Take care of its needs before crating

Has your puppy “gone” to the bathroom? Is he hungry or thirsty? Make sure that before you’ve crated your puppy, that he’s as comfortable as he can be. If not, it’s almost guaranteed that you’re going to end up crying at night and you’ll be in and out of bed and never get any sleep.

Make sure the crate is comfortable

This is an absolute must. Although the reality is that your pup may relieve himself in the crate, even if he’s not in there for an extended amount of time, that doesn’t mean that he needs to lie on a cold, hard surface so it’s easier to clean up! Even if you don’t have your pup’s actual bed in the crate, make sure you have some comfy blankets with pee pads underneath to absorb any extra liquid! Yes, you potentially will have to frequently wash these blankets, but your pup being comfortable will drastically reduce the chance of him crying! You also need to make sure that your dog can, at the very least, turn around comfortably in his crate and that he can stand up in his crate whenever he wants to. There is nothing worse for a pup then being in a confined space where he can’t even turn around!

Give your pup long breaks between crate times

Give your pup long breaks between crate timesYes, this might be easier said than done if you have a busy schedule, but it is an absolute must that you’re giving your pup a walk and plenty of playtime in between crate times. The last thing that a pup which is full of energy wants to do is go back in his crate and not be able to burn off energy. If you have to hire a dog walker or have a friend come and let them out and play with him during the day, then that’s what you need to do. You will not effectively crate train your pup if he’s left in there eight to ten hours per day.

Feed your pup his meals in his crate

You want your pup to associate as many positive things as possible to do with his crate. Therefore, why not introduce one of his favorite things to his crate? Also, give your pup all of his meals in his crate with the door open, so you’re creating another positive association. Feeding your dog treats in his crate, even when you’re home—especially in the case of something that takes a little longer to eat like bones and chews—is another fantastic way to encourage that positive connection. Always remember that edibles items should only be given under supervision.

Reward your dog for going in his crate

Offering a reward such as a treat, affection, and lots of praise when your pup is put in his crate will, without a doubt, help create some positive crate vibes. All your pup really wants to do is make you happy, give and receive affection, and enjoy tasty treats, of course! If he knows that they are doing something that makes you happy and they get rewarded for it, it’s really a win-win situation for everyone!

What if my pup keeps whining?

As I said, you can rarely expect miracles on his first night—your pup is going to need to work up to being comfortable in his crate, and you can certainly expect some whining to go along with that.
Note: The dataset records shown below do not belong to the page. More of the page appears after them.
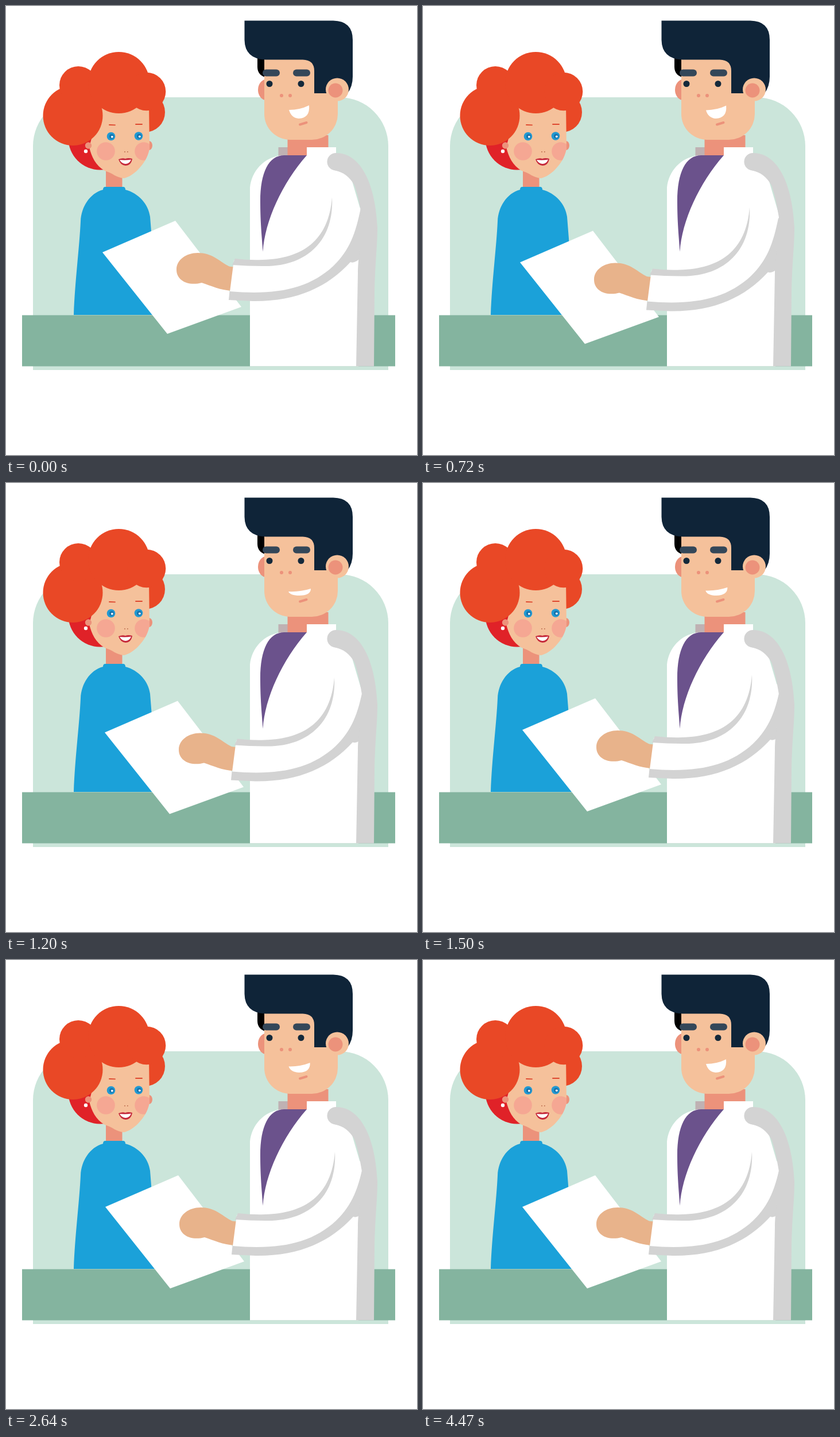
Animation of 716x782 px, one loop 4.5 s. Source, as an HTML page with a canvas:

```html
<!DOCTYPE html>
<html lang="en">
<head>
<meta charset="utf-8">
<title>Consultation</title>
<style>
  html, body { margin: 0; width: 100%; height: 100%; overflow: hidden; background: #fff; }
  canvas { display: block; }
</style>
</head>
<body>
<canvas id="stage" width="716" height="782"></canvas>
<script>
const ctx = document.getElementById('stage').getContext('2d');
const LOOP = 4500, STEP = 30;
const SKIN = '#f5c19b', SALMON = '#ec927b', ORANGE = '#e94826', NAVY = '#0f2438';
const MINT = '#cbe5da', GREY = '#d3d3d3', WHITE = '#fff';

function shape(color, d) {
  ctx.fillStyle = color;
  ctx.fill(new Path2D(d));
}
function rect(color, x, y, w, h, r = 0) {
  ctx.fillStyle = color;
  ctx.beginPath();
  ctx.roundRect(x, y, w, h, r);
  ctx.fill();
}
function dot(color, x, y, r, ry = r) {
  ctx.fillStyle = color;
  ctx.beginPath();
  ctx.ellipse(x, y, r, ry, 0, 0, Math.PI * 2);
  ctx.fill();
}
function line(color, width, x1, y1, x2, y2) {
  ctx.strokeStyle = color;
  ctx.lineWidth = width;
  ctx.lineCap = 'round';
  ctx.beginPath();
  ctx.moveTo(x1, y1);
  ctx.lineTo(x2, y2);
  ctx.stroke();
}
const mix = (a, b, k) => a + (b - a) * k;

// Linear interpolation through [time, value] pairs.
function track(keys, t) {
  const i = keys.findIndex(key => key[0] > t);
  if (i < 0) return keys[keys.length - 1][1];
  if (i === 0) return keys[0][1];
  const [t0, v0] = keys[i - 1], [t1, v1] = keys[i];
  return mix(v0, v1, (t - t0) / (t1 - t0));
}

const armX = [[0, 0], [300, 1], [740, 1], [1080, 3], [1200, 4], [1400, 5]];
const armY = [[0, 0], [360, 9.5], [540, 14], [720, 17.5], [765, 18], [810, 17.2],
  [1080, 9.2], [1200, 5.5], [1320, 2], [1410, 1]];
// 0 = wide smile, 1 = narrow smile
const smile = [[0, 0], [540, 0], [720, 0.05], [1080, 0.5], [1200, 1], [1440, 0.95],
  [1620, 0.5], [1740, 0.1], [2010, 1], [2160, 0.9], [2700, 0.5], [3240, 0.36],
  [3360, 0.3], [3780, 0.16], [4320, 0.03], [4470, 0]];
const blinks = [200, 1830];

function eyeOpen(t) {
  const gap = Math.min(...blinks.map(b => Math.abs(t - b)));
  return Math.max(0.1, Math.min(1, gap / 90));
}

function womanEye(x, y, open) {
  ctx.save();
  ctx.translate(x, y);
  ctx.scale(1, open);
  dot('#2299d1', 0, 0, 7.3);
  dot('#1672ac', 1, 0.3, 4);
  dot(WHITE, 1.8, 0.8, 1.9);
  ctx.restore();
}

function woman(open) {
  dot('#e02228', 164, 230, 55.5);
  dot(ORANGE, 242, 185, 35);
  rect(SALMON, 174, 280, 28.5, 42);
  shape('#1ba1d9', `M173 315 H204 Q208 315 208 320 C231 326 248 345 251 367
    L254 405 L262 538 H118 C120 480 128 420 130 375 C131 350 146 326 169 320 Q169 315 173 315 Z`);
  dot(SALMON, 249, 243, 6, 8);
  const face = new Path2D(`M146 242 L165 170 H249 L250 248 C247 265 239 275 230 285
    C222 293 212 299 205 300 C192 299 186 291 172 287 C156 278 149 262 145 246 Z`);
  ctx.fillStyle = SKIN;
  ctx.fill(face);
  ctx.save();
  ctx.clip(face);
  dot('#f5a793', 240, 253, 15.8);
  ctx.restore();
  dot('#f5a793', 174, 253, 15.8);
  dot(ORANGE, 116.5, 191, 52);
  dot(ORANGE, 126, 138, 33);
  dot(ORANGE, 196.5, 133.5, 53.5);
  dot(ORANGE, 245, 149, 33.3);
  dot(SALMON, 143.5, 243, 5.7);
  dot(WHITE, 139, 253, 3.2);
  line('#de482f', 1.8, 180, 207, 190, 207.3);
  line('#de482f', 1.8, 226, 206, 237, 206);
  womanEye(183, 227, open);
  womanEye(231, 226.5, open);
  dot('#bd6e50', 207, 254, 1);
  dot('#bd6e50', 211.8, 254, 1);
  shape('#c5283a', 'M196 267 Q203 264 208 266 Q213 264 220 266 Q218 278 208 278 Q199 277 196 267 Z');
  shape(WHITE, 'M198 268 Q208 269 218 267.5 Q215 275 208 275 Q201 274 198 268 Z');
}

function mouth(k) {
  const m = (a, b) => mix(a, b, k);
  shape(WHITE, `M${m(493, 492)} ${m(181, 189)}
    Q512 ${m(181, 190)} ${m(528, 531)} ${m(173, 184)}
    Q${m(530, 531)} ${m(195, 196)} ${m(510, 511)} 196
    Q${m(497, 495)} ${m(195, 196)} ${m(493, 492)} ${m(181, 189)} Z`);
}

function manHead(k) {
  shape('#000', 'M438 88 H456 V125 Q438 122 438 106 Z');
  dot(SALMON, 454, 146, 15, 18.5);
  rect(SKIN, 450, 85, 128, 148, [0, 0, 45, 45]);
  shape(NAVY, `M415.500 25.500 H570 Q604 26 604 59 V123 Q604 140 595 152 H537
    V113 Q537 94 517 93.500 H452 Q416 92 415.500 59 Z`);
  dot(SKIN, 577, 145.5, 20);
  dot(SALMON, 574, 147, 12.5);
  for (const x of [447, 500]) rect('#344759', x, 110.5, 30, 12, 6);
  for (const x of [459, 514]) dot('#14293b', x, 135.5, 5.5);
  for (const x of [480, 495]) dot(SALMON, x, 156, 3);
  mouth(k);
  line(SALMON, 4, 512, 206.5, 523.5, 203);
}

function coat() {
  rect('#bfb1b3', 474.5, 246, 17, 16);
  rect(SALMON, 490.5, 225, 71, 36);
  shape(WHITE, `M425 627.500 V316 C428 288 448 264 480 260 H524 V246 H575 V258
    L600 295 L622 370 L614 627.500 Z`);
  shape('#6b528c', `M524 260 H486 C458 259 443 289 443 340 C443 380 446 403 447.500 428
    C451 374 481 309 524 260 Z`);
}

function arm(dx, dy) {
  ctx.save();
  ctx.translate(dx, dy);
  shape(WHITE, 'M168 429 L295 374 L410 524 L281 571 Z');
  shape('#e8b38b', `M297 459 C297 442 314 430 334 430 C359 430 371 444 386 452
    Q390 455 400 454 L394 496 C372 495 357 487 341 482 C318 488 297 479 297 459 Z`);
  shape(WHITE, `M397 443 L389 505 C470 510 540 500 575 460 C602 428 609 395 618 352
    L568 333 C562 420 515 446 447 446 Z`);
  shape(GREY, `M399 440 Q425 443 447 442 C515 440 562 410 568 333
    C572 408 524 455 447 453 Q420 453 394 451 Z`);
  shape(GREY, `M389.500 497 C470 504 527 493 570 453 C599 425 609 396 618 352
    H630 L618 438 Q608 449 600 446 C560 490 505 515 430 514 L388 512 Z`);
  ctx.restore();
}

function coatShade() {
  shape(GREY, `M575 256 C616 256 643 305 647 385 C647 420 643 445 642 500 L641 627.500
    H610 L613 465 C613 440 620 400 620 368 C617 350 614 332 607 312
    Q594 290 573 286.500 A15.300 15.300 0 0 1 575 256 Z`);
}

function draw(t) {
  rect(WHITE, 0, 0, 716, 782);
  rect(MINT, 47, 159, 619, 475, [85, 85, 0, 0]);
  woman(eyeOpen(t));
  rect('#84b49f', 28, 538.5, 650, 89);
  coat();
  manHead(track(smile, t));
  arm(track(armX, t), track(armY, t));
  coatShade();
}

const start = performance.now();
function frame() {
  const t = (performance.now() - start) % LOOP;
  draw(Math.floor(t / STEP) * STEP);
  requestAnimationFrame(frame);
}
frame();
</script>
</body>
</html>
```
However, if you have consistently tried all of these steps, and your pup is still whining, you may be taking things too fast, or giving into his whining too quickly. It’s important that, unless your pup needs something (such as have a little pooh), you do not give into his whining. It cannot be seen as a way to get attention. If it is ignored and your pup is still whining, you may just need to take some even smaller baby steps. Try your pup in his crate for shorter periods of time and work your way up. I promise you, your pup will eventually get used to his crate. The most important thing to remember, however, is to be patient. After all, would you like to be a little pup separated from his siblings, and made to lie in a crate all by himself? I think not!


Bringing a new family addition into the home is extremely exciting! Becoming a new puppy parent comes with a ton of new joys, challenges and responsibilities. PupBox was created to help new puppy parents like yourself, by providing all of the toys, treats, accessories and training information you need, when you need it. CLICK HERE to learn more about PupBox.


And remember, puppyhood is fast and is gone before you know it. Make sure to savor the time when your pup is young, and take lots of pictures along the way!